**EXERCISE PROMPT**
Take from the listing each line that has the string "shadingPoint".

**PROVIDED DATA**
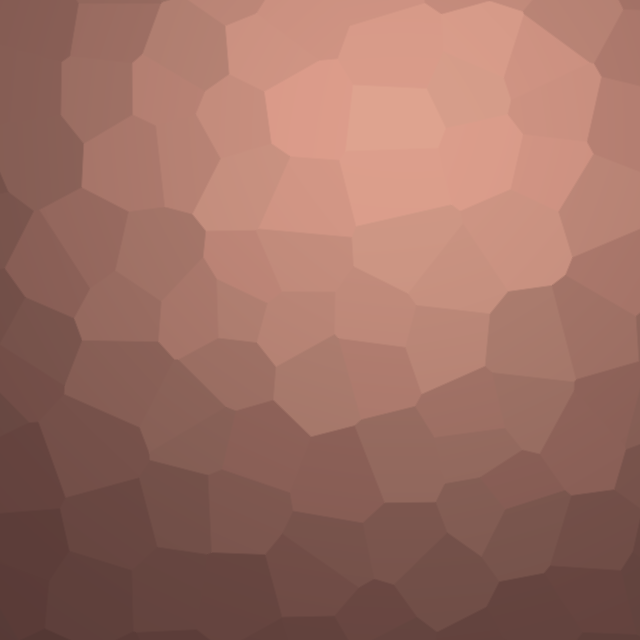
A three.js fragment shader for this background:

```glsl
// Faceted wall of irregular polygons in dusty rose, lit from the upper right of centre.
// A jittered grid gives Voronoi cells; each cell takes a nearly flat tone from the
// light falling on its site, and neighbouring tones are blended along a thin seam.

varying vec2 vUv;

const float GRID_COUNT = 9.0;
const float JITTER = 0.86;
const float SEAM_WIDTH = 0.0016;
const vec2 LIGHT_CENTRE = vec2(0.625, 0.80);
const float LIGHT_FALLOFF = 2.75;
const vec3 SHADOW_COLOR = vec3(0.300, 0.195, 0.185);
const vec3 LIT_COLOR = vec3(0.880, 0.635, 0.560);

float hash1(vec2 p) {
  return fract(sin(dot(p, vec2(127.1, 311.7))) * 43758.5453);
}

vec2 hash2(vec2 p) {
  return vec2(hash1(p), hash1(p + vec2(37.2, 91.7)));
}

// Site of a grid cell, in canvas units
vec2 cellSite(vec2 id, float count, float jitter) {
  return (id + 0.5 + jitter * (hash2(id) - 0.5)) / count;
}

// Soft round light, 1 at its centre
float glow(vec2 p, vec2 centre, float falloff) {
  vec2 d = p - centre;
  return exp(-falloff * dot(d, d));
}

// Tone of one facet: light at its site, a little local shading and variation
vec3 facetColor(vec2 id, vec2 site, vec2 p) {
  vec2 shadingPoint = mix(site, p, 0.18);
  float light = glow(shadingPoint, LIGHT_CENTRE, LIGHT_FALLOFF);
  vec3 color = mix(SHADOW_COLOR, LIT_COLOR, light);
  float tone = hash1(id + 17.3) - 0.5;
  float tint = hash1(id + 53.9) - 0.5;
  return color * (1.0 + 0.045 * tone + vec3(0.012, -0.024, -0.012) * tint);
}

void main() {
  vec2 p = vUv;
  vec2 baseId = floor(p * GRID_COUNT);
  vec2 nearId = baseId;
  vec2 nextId = baseId;
  vec2 nearSite = p;
  vec2 nextSite = p;
  float nearDist = 1e3;
  float nextDist = 1e3;

  // Find the two closest sites
  for (int y = -2; y <= 2; y++) {
    for (int x = -2; x <= 2; x++) {
      vec2 id = baseId + vec2(float(x), float(y));
      vec2 site = cellSite(id, GRID_COUNT, JITTER);
      float dist = distance(p, site);
      if (dist < nearDist) {
        nextDist = nearDist;
        nextId = nearId;
        nextSite = nearSite;
        nearDist = dist;
        nearId = id;
        nearSite = site;
      } else if (dist < nextDist) {
        nextDist = dist;
        nextId = id;
        nextSite = site;
      }
    }
  }

  // Distance to the shared border, used to smooth the seam
  vec2 across = normalize(nextSite - nearSite);
  float border = dot(0.5 * (nearSite + nextSite) - p, across);
  float blend = 0.5 - 0.5 * smoothstep(0.0, SEAM_WIDTH, border);

  vec3 nearColor = facetColor(nearId, nearSite, p);
  vec3 nextColor = facetColor(nextId, nextSite, p);
  gl_FragColor = vec4(mix(nearColor, nextColor, blend), 1.0);
}
```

**REPLY**
  vec2 shadingPoint = mix(site, p, 0.18);
  float light = glow(shadingPoint, LIGHT_CENTRE, LIGHT_FALLOFF);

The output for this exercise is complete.